The required output is the lines of the listing from the beginning through the line containing "225C53 203 69", each copied exactly, without any pictures.
****************************************
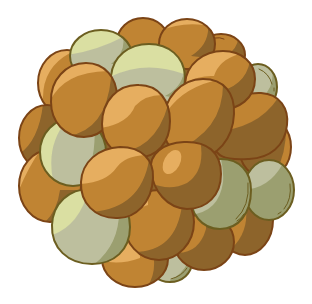
<!DOCTYPE html>
<html lang="en">
<head>
<meta charset="utf-8">
<title>Atomic nucleus</title>
<style>
:root{--amber:#c08433;--amber-light:#e6ae60;--amber-dark:#8d642b;--amber-line:#7b4416;--sage:#bdbf9e;--sage-light:#dadfa2;--sage-dark:#9b9f70;--sage-line:#6c5e20}
html,body{margin:0;background:#fff;overflow:hidden}
svg{display:block;width:312px;height:304px}
.amber{--mid:var(--amber);--light:var(--amber-light);--dark:var(--amber-dark);--line:var(--amber-line)}
.sage{--mid:var(--sage);--light:var(--sage-light);--dark:var(--sage-dark);--line:var(--sage-line)}
.mid{fill:var(--mid)}
.light{fill:var(--light)}
.dark{fill:var(--dark)}
.line{fill:none;stroke:var(--line);stroke-width:2}
.glint{fill:none;stroke:var(--line);stroke-width:1;stroke-linecap:round}
</style>
</head>
<body>
<svg viewBox="0 0 312 304" role="img" aria-label="Nucleus of amber and sage particles">
<defs>
<ellipse id="top" cx="143" cy="42" rx="26" ry="24"/>
<ellipse id="top-right" cx="221" cy="55" rx="24" ry="21"/>
<ellipse id="crown" cx="187" cy="44" rx="28" ry="25"/>
<ellipse id="east-sage" cx="258" cy="87" rx="19" ry="23"/>
<ellipse id="west-high" cx="67" cy="83" rx="29" ry="33"/>
<ellipse id="west" cx="47" cy="138" rx="28" ry="33"/>
<ellipse id="west-low" cx="50" cy="186" rx="31" ry="36"/>
<ellipse id="east" cx="265" cy="147" rx="26" ry="31"/>
<ellipse id="far-east" cx="269" cy="190" rx="25" ry="30"/>
<ellipse id="south-east" cx="245" cy="220" rx="28" ry="35"/>
<ellipse id="south-sage" cx="170" cy="262" rx="22" ry="20"/>
<ellipse id="south" cx="135" cy="259" rx="33" ry="28"/>
<ellipse id="south-right" cx="204" cy="242" rx="30" ry="28"/>
<path id="east-front" d="M212 128C216 106 240 92 261 93C280 94 289 109 287 125C285 146 270 158 249 159C232 160 208 162 212 128Z"/>
<path id="sage-right" d="M190 194C190 174 204 159 221 159C240 159 251 172 251 190C251 214 238 229 220 229C202 229 190 214 190 194Z"/>
<path id="south-front" d="M124 222C124 203 140 190 160 190C182 190 194 205 194 222C194 243 178 260 159 260C139 260 124 243 124 222Z"/>
<path id="sage-south" d="M52 225C53 203 69 189 90 189C114 189 130 205 130 227C130 250 114 264 92 264C68 264 51 248 52 225Z"/>
<ellipse id="sage-west" cx="73" cy="152" rx="33" ry="34"/>
<ellipse id="sage-north-west" cx="101" cy="56" rx="31" ry="26"/>
<path id="sage-north" d="M111 76C113 56 129 44 149 44C169 44 184 57 185 76C186 96 169 106 149 106C128 106 110 96 111 76Z"/>
<path id="north-west" d="M51 102C50 80 66 63 86 63C105 63 117 78 117 97C117 119 103 137 84 137C65 137 51 122 51 102Z"/>
<path id="north-east" d="M185 84C186 64 204 51 223 51C242 51 255 63 255 79C255 98 239 110 219 110C200 110 184 101 185 84Z"/>
<path id="mid-right" d="M163 122C164 98 181 79 203 79C224 79 235 93 234 114C233 139 217 158 196 158C175 158 162 144 163 122Z"/>
<path id="centre" d="M102 124C102 101 118 84 139 85C159 85 170 101 170 121C170 143 157 157 137 158C117 158 102 145 102 124Z"/>
<path id="front-right" d="M151 170C149 154 163 143 184 142C207 141 221 152 221 174C221 195 207 209 187 209C167 208 153 191 151 170Z"/>
<path id="front-left" d="M81 182C82 162 98 148 120 147C142 147 154 160 153 178C152 202 136 219 116 218C95 218 80 203 81 182Z"/>
<clipPath id="in-top"><use href="#top"/></clipPath>
<clipPath id="in-top-right"><use href="#top-right"/></clipPath>
<clipPath id="in-crown"><use href="#crown"/></clipPath>
<clipPath id="in-east-sage"><use href="#east-sage"/></clipPath>
<clipPath id="in-west-high"><use href="#west-high"/></clipPath>
<clipPath id="in-west"><use href="#west"/></clipPath>
<clipPath id="in-west-low"><use href="#west-low"/></clipPath>
<clipPath id="in-east"><use href="#east"/></clipPath>
<clipPath id="in-south-east"><use href="#south-east"/></clipPath>
<clipPath id="in-far-east"><use href="#far-east"/></clipPath>
<clipPath id="in-south-sage"><use href="#south-sage"/></clipPath>
<clipPath id="in-south"><use href="#south"/></clipPath>
<clipPath id="in-south-right"><use href="#south-right"/></clipPath>
<clipPath id="in-east-front"><use href="#east-front"/></clipPath>
<clipPath id="in-sage-right"><use href="#sage-right"/></clipPath>
<clipPath id="in-south-front"><use href="#south-front"/></clipPath>
<clipPath id="in-sage-south"><use href="#sage-south"/></clipPath>
<clipPath id="in-sage-west"><use href="#sage-west"/></clipPath>
<clipPath id="in-sage-north-west"><use href="#sage-north-west"/></clipPath>
<clipPath id="in-sage-north"><use href="#sage-north"/></clipPath>
<clipPath id="in-north-west"><use href="#north-west"/></clipPath>
<clipPath id="in-north-east"><use href="#north-east"/></clipPath>
<clipPath id="in-mid-right"><use href="#mid-right"/></clipPath>
<clipPath id="in-centre"><use href="#centre"/></clipPath>
<clipPath id="in-front-right"><use href="#front-right"/></clipPath>
<clipPath id="in-front-left"><use href="#front-left"/></clipPath>
</defs>

<ellipse id="core" class="amber dark" cx="160" cy="150" rx="106" ry="96"/>

<g id="back-particles">
<g class="amber"><use href="#top" class="mid"/><path class="dark" clip-path="url(#in-top)" d="M165 24Q167 38 159 54H180V24Z"/><use href="#top" class="line"/></g>
<g class="amber"><use href="#top-right" class="mid"/><path class="dark" clip-path="url(#in-top-right)" d="M238 38Q238 48 226 56H250V38Z"/><use href="#top-right" class="line"/><path class="glint" d="M215 38Q220 37 224 39"/></g>
<g class="amber"><use href="#crown" class="mid"/><g clip-path="url(#in-crown)"><path class="light" d="M160 31Q180 22 204 25V10H160Z"/><path class="dark" d="M208 24Q210 44 191 56L225 60V24Z"/></g><use href="#crown" class="line"/></g>
<g class="sage"><use href="#east-sage" class="mid"/><path class="dark" clip-path="url(#in-east-sage)" d="M272 70Q275 86 262 98H285V70Z"/><use href="#east-sage" class="line"/><path class="glint" d="M259 69Q269 73 272 84M274 88V91"/></g>
<g class="amber"><use href="#west-high" class="mid"/><path class="light" clip-path="url(#in-west-high)" d="M30 100H43Q42 68 70 53V40H30Z"/><use href="#west-high" class="line"/></g>
<g class="amber"><use href="#west" class="mid"/><path class="dark" clip-path="url(#in-west)" d="M18 155Q39 141 43 104H80V175H18Z"/><use href="#west" class="line"/></g>
<g class="amber"><use href="#west-low" class="mid"/><g clip-path="url(#in-west-low)"><path class="light" d="M15 200Q27 168 42 148H15Z"/><path class="dark" d="M43 224Q57 212 60 190H80V225Z"/></g><use href="#west-low" class="line"/></g>
<g class="amber"><use href="#east" class="mid"/><path class="dark" clip-path="url(#in-east)" d="M286 124Q287 151 276 172L230 178V115Z"/><use href="#east" class="line"/></g>
<g class="amber"><use href="#south-east" class="dark"/><path class="mid" clip-path="url(#in-south-east)" d="M227 252Q249 236 246 207H210V255Z"/><use href="#south-east" class="line"/></g>
<g class="sage"><use href="#far-east" class="dark"/><path class="mid" clip-path="url(#in-far-east)" d="M240 190Q268 190 282 165V155H240Z"/><use href="#far-east" class="line"/><path class="glint" d="M290 184Q292 199 284 209M281 212L278 214"/></g>
<g class="sage"><use href="#south-sage" class="mid"/><path class="dark" clip-path="url(#in-south-sage)" d="M160 285Q181 278 188 262H200V290Z"/><use href="#south-sage" class="line"/><path class="glint" d="M171 279Q182 276 187 268"/></g>
<g class="amber"><use href="#south" class="mid"/><g clip-path="url(#in-south)"><path class="light" d="M100 260Q118 266 140 258V240H95Z"/><path class="dark" d="M147 287Q157 273 153 252H175V290Z"/></g><use href="#south" class="line"/></g>
<g class="amber"><use href="#south-right" class="dark"/><path class="mid" clip-path="url(#in-south-right)" d="M170 252Q198 257 206 229V210H170Z"/><use href="#south-right" class="line"/></g>
</g>

<g id="middle-particles">
<g class="amber"><use href="#east-front" class="dark"/><path class="mid" clip-path="url(#in-east-front)" d="M210 132Q257 130 278 98V88H210Z"/><use href="#east-front" class="line"/></g>
<g class="sage"><use href="#sage-right" class="dark"/><path class="mid" clip-path="url(#in-sage-right)" d="M188 215Q219 213 223 182Q224 170 220 155H188Z"/><use href="#sage-right" class="line"/><path class="glint" d="M248 183Q250 206 236 219M244 214Q241 219 237 221"/></g>
<g class="amber"><use href="#south-front" class="mid"/><g clip-path="url(#in-south-front)"><path class="light" d="M120 232Q126 211 148 205V185H120Z"/><path class="dark" d="M134 252Q176 252 182 205L200 195V265H134Z"/></g><use href="#south-front" class="line"/></g>
<g class="sage"><use href="#sage-south" class="mid"/><g clip-path="url(#in-sage-south)"><path class="light" d="M50 236Q80 226 89 188H50Z"/><path class="dark" d="M92 266Q119 246 119 212H135V266Z"/></g><use href="#sage-south" class="line"/></g>
<g class="sage"><use href="#sage-west" class="mid"/><g clip-path="url(#in-sage-west)"><path class="light" d="M36 180H53Q46 145 67 120L36 115Z"/><path class="dark" d="M78 187Q98 165 94 120H110V190Z"/></g><use href="#sage-west" class="line"/></g>
<g class="sage"><use href="#sage-north-west" class="mid"/><g clip-path="url(#in-sage-north-west)"><path class="light" d="M65 55Q94 52 123 37V25H65Z"/><path class="dark" d="M123 37Q126 52 111 64H135V37Z"/></g><use href="#sage-north-west" class="line"/></g>
<g class="sage"><use href="#sage-north" class="mid"/><g clip-path="url(#in-sage-north)"><path class="light" d="M108 78Q144 59 184 74V40H108Z"/><path class="dark" d="M184 72Q181 88 165 96L190 100V72Z"/></g><use href="#sage-north" class="line"/></g>
</g>

<g id="front-particles">
<g class="amber"><use href="#north-west" class="mid"/><g clip-path="url(#in-north-west)"><path class="light" d="M48 106Q60 72 108 71V60H48Z"/><path class="dark" d="M68 136Q106 130 111 78L120 76V140Z"/></g><use href="#north-west" class="line"/></g>
<g class="amber"><use href="#north-east" class="mid"/><g clip-path="url(#in-north-east)"><path class="light" d="M183 84Q199 75 214 76Q219 60 239 54V48H183Z"/><path class="dark" d="M250 60Q246 88 212 93V112H260V60Z"/></g><use href="#north-east" class="line"/></g>
<g class="amber"><use href="#mid-right" class="mid"/><g clip-path="url(#in-mid-right)"><path class="light" d="M160 126Q172 92 213 81V76H160Z"/><path class="dark" d="M223 80Q225 131 174 151V162H238V80Z"/></g><use href="#mid-right" class="line"/></g>
<g class="amber"><use href="#centre" class="mid"/><g clip-path="url(#in-centre)"><path class="light" d="M100 128Q128 124 135 106Q145 95 162 95V82H100Z"/><path class="dark" d="M113 153Q155 152 168 105H174V162H113Z"/></g><use href="#centre" class="line"/></g>
<g class="amber"><use href="#front-right" class="dark"/><path class="mid" clip-path="url(#in-front-right)" d="M149 182Q169 192 187 183Q206 170 200 140H149Z"/><ellipse class="light" cx="172" cy="162" rx="8" ry="13" transform="rotate(28 172 162)"/><use href="#front-right" class="line"/></g>
<g class="amber"><use href="#front-left" class="mid"/><g clip-path="url(#in-front-left)"><path class="light" d="M79 184Q106 183 117 167Q125 156 145 155V144H79Z"/><path class="dark" d="M92 212Q141 208 149 160H156V222H92Z"/></g><use href="#front-left" class="line"/></g>
</g>
</svg>
</body>
</html>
****************************************
§ **ANSWER TO THE EXERCISE**
<!DOCTYPE html>
<html lang="en">
<head>
<meta charset="utf-8">
<title>Atomic nucleus</title>
<style>
:root{--amber:#c08433;--amber-light:#e6ae60;--amber-dark:#8d642b;--amber-line:#7b4416;--sage:#bdbf9e;--sage-light:#dadfa2;--sage-dark:#9b9f70;--sage-line:#6c5e20}
html,body{margin:0;background:#fff;overflow:hidden}
svg{display:block;width:312px;height:304px}
.amber{--mid:var(--amber);--light:var(--amber-light);--dark:var(--amber-dark);--line:var(--amber-line)}
.sage{--mid:var(--sage);--light:var(--sage-light);--dark:var(--sage-dark);--line:var(--sage-line)}
.mid{fill:var(--mid)}
.light{fill:var(--light)}
.dark{fill:var(--dark)}
.line{fill:none;stroke:var(--line);stroke-width:2}
.glint{fill:none;stroke:var(--line);stroke-width:1;stroke-linecap:round}
</style>
</head>
<body>
<svg viewBox="0 0 312 304" role="img" aria-label="Nucleus of amber and sage particles">
<defs>
<ellipse id="top" cx="143" cy="42" rx="26" ry="24"/>
<ellipse id="top-right" cx="221" cy="55" rx="24" ry="21"/>
<ellipse id="crown" cx="187" cy="44" rx="28" ry="25"/>
<ellipse id="east-sage" cx="258" cy="87" rx="19" ry="23"/>
<ellipse id="west-high" cx="67" cy="83" rx="29" ry="33"/>
<ellipse id="west" cx="47" cy="138" rx="28" ry="33"/>
<ellipse id="west-low" cx="50" cy="186" rx="31" ry="36"/>
<ellipse id="east" cx="265" cy="147" rx="26" ry="31"/>
<ellipse id="far-east" cx="269" cy="190" rx="25" ry="30"/>
<ellipse id="south-east" cx="245" cy="220" rx="28" ry="35"/>
<ellipse id="south-sage" cx="170" cy="262" rx="22" ry="20"/>
<ellipse id="south" cx="135" cy="259" rx="33" ry="28"/>
<ellipse id="south-right" cx="204" cy="242" rx="30" ry="28"/>
<path id="east-front" d="M212 128C216 106 240 92 261 93C280 94 289 109 287 125C285 146 270 158 249 159C232 160 208 162 212 128Z"/>
<path id="sage-right" d="M190 194C190 174 204 159 221 159C240 159 251 172 251 190C251 214 238 229 220 229C202 229 190 214 190 194Z"/>
<path id="south-front" d="M124 222C124 203 140 190 160 190C182 190 194 205 194 222C194 243 178 260 159 260C139 260 124 243 124 222Z"/>
<path id="sage-south" d="M52 225C53 203 69 189 90 189C114 189 130 205 130 227C130 250 114 264 92 264C68 264 51 248 52 225Z"/>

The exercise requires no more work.